Exercise material below:

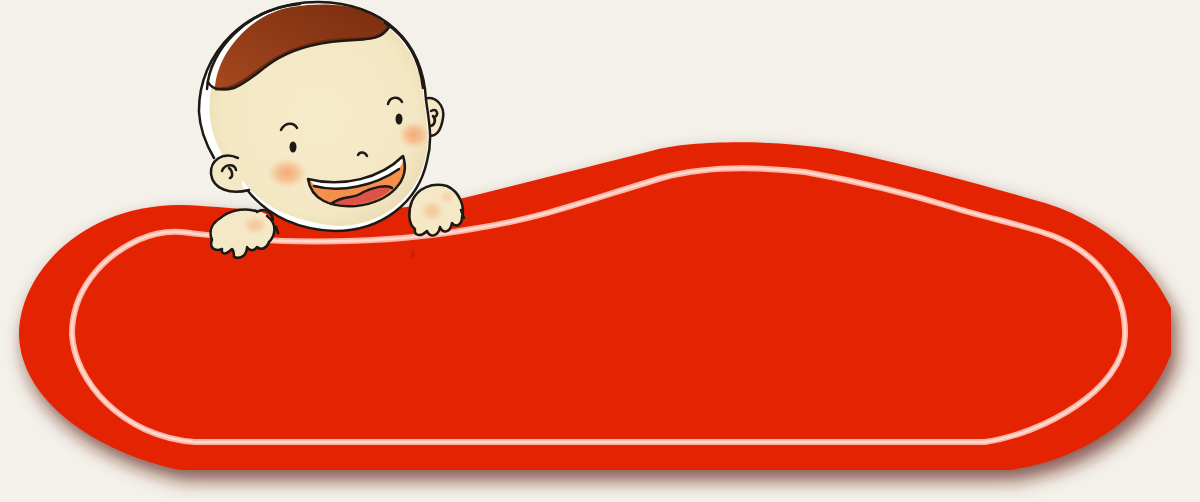
<!DOCTYPE html>
<html lang="en">
<head>
<meta charset="utf-8">
<title>Red banner with smiling child</title>
<style>
:root {
  --paper: #f4f1ea;
  --red: #e42302;
  --stitch: #ffb3a2;
  --stitch-core: #ffd9cf;
  --skin: #f5e8c6;
  --hair: #8f3a17;
  --hair-dark: #6f2a10;
  --ink: #1d1914;
  --blush: #f5b583;
  --lip: #f58f4c;
  --tongue: #dd5348;
}
html, body { margin: 0; height: 100%; overflow: hidden; background: var(--paper); }
.banner { position: relative; width: 1200px; height: 502px; overflow: hidden; background: var(--paper); }
.banner svg { display: block; }
.shape { fill: var(--red); }
.border { fill: none; stroke: var(--stitch); stroke-width: 6; stroke-linejoin: round; }
.border-core { stroke: var(--stitch-core); stroke-width: 2.5; }
.ink { fill: none; stroke: var(--ink); stroke-width: 2.5; stroke-linecap: round; stroke-linejoin: round; }
.skin { fill: var(--skin); }
</style>
</head>
<body>
<main class="banner">
<svg width="1200" height="502" viewBox="0 0 1200 502" role="img" aria-label="Smiling child peeking over a red banner">
  <defs>
    <filter id="soft-shadow" x="-10%" y="-20%" width="120%" height="140%"><feGaussianBlur stdDeviation="9"/></filter>
    <radialGradient id="blush">
      <stop offset="0" stop-color="#f3aa78"/>
      <stop offset=".5" stop-color="#f5b583" stop-opacity=".75"/>
      <stop offset="1" stop-color="#f5c795" stop-opacity="0"/>
    </radialGradient>
    <linearGradient id="hair-shade" x1="0" y1="1" x2="1" y2="0">
      <stop offset="0" stop-color="#a5491f"/>
      <stop offset=".5" stop-color="#8f3a17"/>
      <stop offset="1" stop-color="#7a2d10"/>
    </linearGradient>
    <radialGradient id="face-shade" cx=".5" cy=".5" r=".55">
      <stop offset="0" stop-color="#f6ebcb"/>
      <stop offset=".8" stop-color="#f4e7c4"/>
      <stop offset="1" stop-color="#eadcb4"/>
    </radialGradient>
    <path id="banner-shape" d="M180 205C212 206 236 209 275 211C340 214 420 210 480 194C540 179 600 164 655 150C690 141 765 139 832 149C890 160 980 184 1045 203C1105 222 1148 260 1171 308V354C1150 410 1092 458 1010 470H180C95 452 20 400 19 334C20 270 85 205 180 205Z"/>
    <path id="banner-border" d="M180 232C166 231 152 234 138 240C100 258 72 292 72 334C74 380 122 437 195 442H985C1042 434 1123 390 1125 336C1126 296 1104 258 1058 238C1030 226 990 219 955 208C900 191 850 180 805 172C760 167 705 166 662 178C600 196 545 218 472 229C400 242 310 244 250 239C222 237 200 234 180 232Z"/>
  </defs>

  <g id="shadow" filter="url(#soft-shadow)">
    <use href="#banner-shape" x="5" y="10" fill="#5c1a10" opacity=".72"/>
  </g>
  <use href="#banner-shape" class="shape"/>
  <use href="#banner-border" class="border"/>
  <use href="#banner-border" class="border border-core"/>

  <g id="child">
    <g id="ears">
      <path class="skin" d="M424 99C436 95 445 106 443 118C441 131 436 138 427 135Z"/>
      <path class="ink" d="M424 99C436 95 445 106 443 118C441 131 436 138 427 135M431 111C437 108 439 114 435 117M433 116C437 120 434 126 430 126"/>
      <path class="skin" d="M238 157C222 151 210 161 211 174C213 189 230 196 248 190Z"/>
    </g>
    <path id="head-back" fill="#fff" d="M199 112C198 54 246 2 318 2C384 3 423 42 426 100C429 122 433 139 427 161C418 203 381 231 335 231C290 229 256 208 238 180C216 158 200 140 199 112Z"/>
    <path id="face" fill="url(#face-shade)" d="M210 96C218 45 264 5 320 5C380 6 420 43 424 100C427 121 430 140 425 160C416 199 380 226 338 226C296 222 261 207 243 181C218 155 207 130 210 96Z"/>
    <path fill="#fff" d="M208 84C214 48 242 20 274 11C246 28 226 54 216 86Z"/>
    <path id="hair" fill="url(#hair-shade)" d="M215 89C216 56 248 14 292 7C336 0 374 8 389 27C382 37 372 38 355 38C328 38 300 45 278 57C254 70 241 88 215 89Z"/>
    <path fill="none" stroke="var(--hair-dark)" stroke-width="3" d="M215 89C241 90 254 70 278 57C300 45 328 38 355 39C372 39 382 37 389 27"/>
    <path class="ink" stroke-width="2" d="M208 82C212 90 223 91 234 88C251 81 261 68 279 58C300 46 328 41 355 40C372 39 382 38 388 28"/>
    <path class="ink" d="M248 191C269 217 300 230 335 231C381 231 418 203 427 161C433 139 429 122 426 100C423 42 384 3 318 2C246 2 198 54 199 112C200 131 207 146 214 158"/>
    <path class="ink" d="M207 89C209 50 248 8 300 4M385 23C408 38 420 62 423 88" stroke-width="1.5"/>
    <path class="skin" d="M238 159C224 153 212 162 213 174C215 187 229 193 243 189Z"/>
    <path class="ink" d="M238 158C222 151 210 161 211 174C213 189 230 195 249 190M222 171C225 163 235 164 236 170M229 168C233 171 233 177 230 178"/>

    <g id="features">
      <ellipse cx="287" cy="173" rx="20" ry="15" fill="url(#blush)"/>
      <ellipse cx="414" cy="135" rx="16" ry="14" fill="url(#blush)"/>
      <ellipse cx="293" cy="147" rx="3.5" ry="5.5" fill="var(--ink)"/>
      <ellipse cx="399" cy="119" rx="3.5" ry="5.5" fill="var(--ink)"/>
      <path class="ink" d="M281 130C285 122 294 122 297 128M388 104C390 96 399 96 402 102M358 155C360 151 365 152 367 156"/>
      <path fill="var(--lip)" d="M308 179C343 188 381 178 403 156C411 180 391 202 356 206C330 208 311 199 308 179Z"/>
      <path fill="#fff" d="M309 179C344 188 381 178 402 157C404 161 402 166 397 170C375 186 340 193 314 185Z"/>
      <path fill="var(--tongue)" d="M331 204C342 195 351 199 360 194C372 187 388 184 392 188C383 200 358 208 331 204Z"/>
      <path class="ink" stroke-width="2" d="M308 179C343 188 381 178 403 156C411 180 391 202 356 206C330 208 311 199 308 179ZM314 186C340 193 375 186 399 169M331 204C342 195 351 199 360 194C372 187 388 184 392 188"/>
    </g>

    <g id="hands">
      <path class="skin" d="M222 217C234 208 257 207 269 216C278 224 275 236 269 242C267 248 261 251 257 247C253 253 248 249 247 247C247 254 242 260 234 257C234 253 234 251 232 249C226 255 221 255 222 249C214 252 209 247 212 240C208 230 213 222 222 217Z"/>
      <ellipse cx="255" cy="225" rx="13" ry="10" fill="url(#blush)" opacity=".55"/>
      <path class="ink" stroke-width="3" d="M223 216C234 209 247 208 256 211M267 216C278 224 275 236 269 242C267 248 261 251 257 247C253 253 248 249 247 247C247 254 242 260 234 257C234 253 234 251 232 249C226 255 221 255 222 249C214 252 209 247 212 240C208 230 213 222 222 217M257 212C264 207 272 212 273 220M276 227L278 233"/>
      <path class="skin" d="M412 201C418 188 432 182 447 186C460 192 465 207 462 217C462 225 456 228 452 223C450 233 443 234 440 227C438 237 430 238 427 231C420 238 414 235 415 229C408 224 408 211 412 201Z"/>
      <ellipse cx="432" cy="211" rx="13" ry="11" fill="url(#blush)" opacity=".55"/>
      <ellipse cx="447" cy="197" rx="8" ry="8" fill="url(#blush)" opacity=".35"/>
      <path class="ink" d="M412 201C418 188 432 182 447 186C460 192 465 207 462 217C462 225 456 228 452 223C450 233 443 234 440 227C438 237 430 238 427 231C420 238 414 235 415 229C408 224 408 211 412 201M461 210L464 218"/>
    </g>
    <ellipse cx="413" cy="254" rx="1.5" ry="4" fill="#c91d04"/>
  </g>
</svg>
</main>
</body>
</html>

End of Exercise material.

*Assignment:*
What you give back must be the stretch above, starting at the line with "179C344 188 381" and ending at the line with "216C234 209 247", copied exactly.

*Solution for this problem:*
      <path fill="#fff" d="M309 179C344 188 381 178 402 157C404 161 402 166 397 170C375 186 340 193 314 185Z"/>
      <path fill="var(--tongue)" d="M331 204C342 195 351 199 360 194C372 187 388 184 392 188C383 200 358 208 331 204Z"/>
      <path class="ink" stroke-width="2" d="M308 179C343 188 381 178 403 156C411 180 391 202 356 206C330 208 311 199 308 179ZM314 186C340 193 375 186 399 169M331 204C342 195 351 199 360 194C372 187 388 184 392 188"/>
    </g>

    <g id="hands">
      <path class="skin" d="M222 217C234 208 257 207 269 216C278 224 275 236 269 242C267 248 261 251 257 247C253 253 248 249 247 247C247 254 242 260 234 257C234 253 234 251 232 249C226 255 221 255 222 249C214 252 209 247 212 240C208 230 213 222 222 217Z"/>
      <ellipse cx="255" cy="225" rx="13" ry="10" fill="url(#blush)" opacity=".55"/>
      <path class="ink" stroke-width="3" d="M223 216C234 209 247 208 256 211M267 216C278 224 275 236 269 242C267 248 261 251 257 247C253 253 248 249 247 247C247 254 242 260 234 257C234 253 234 251 232 249C226 255 221 255 222 249C214 252 209 247 212 240C208 230 213 222 222 217M257 212C264 207 272 212 273 220M276 227L278 233"/>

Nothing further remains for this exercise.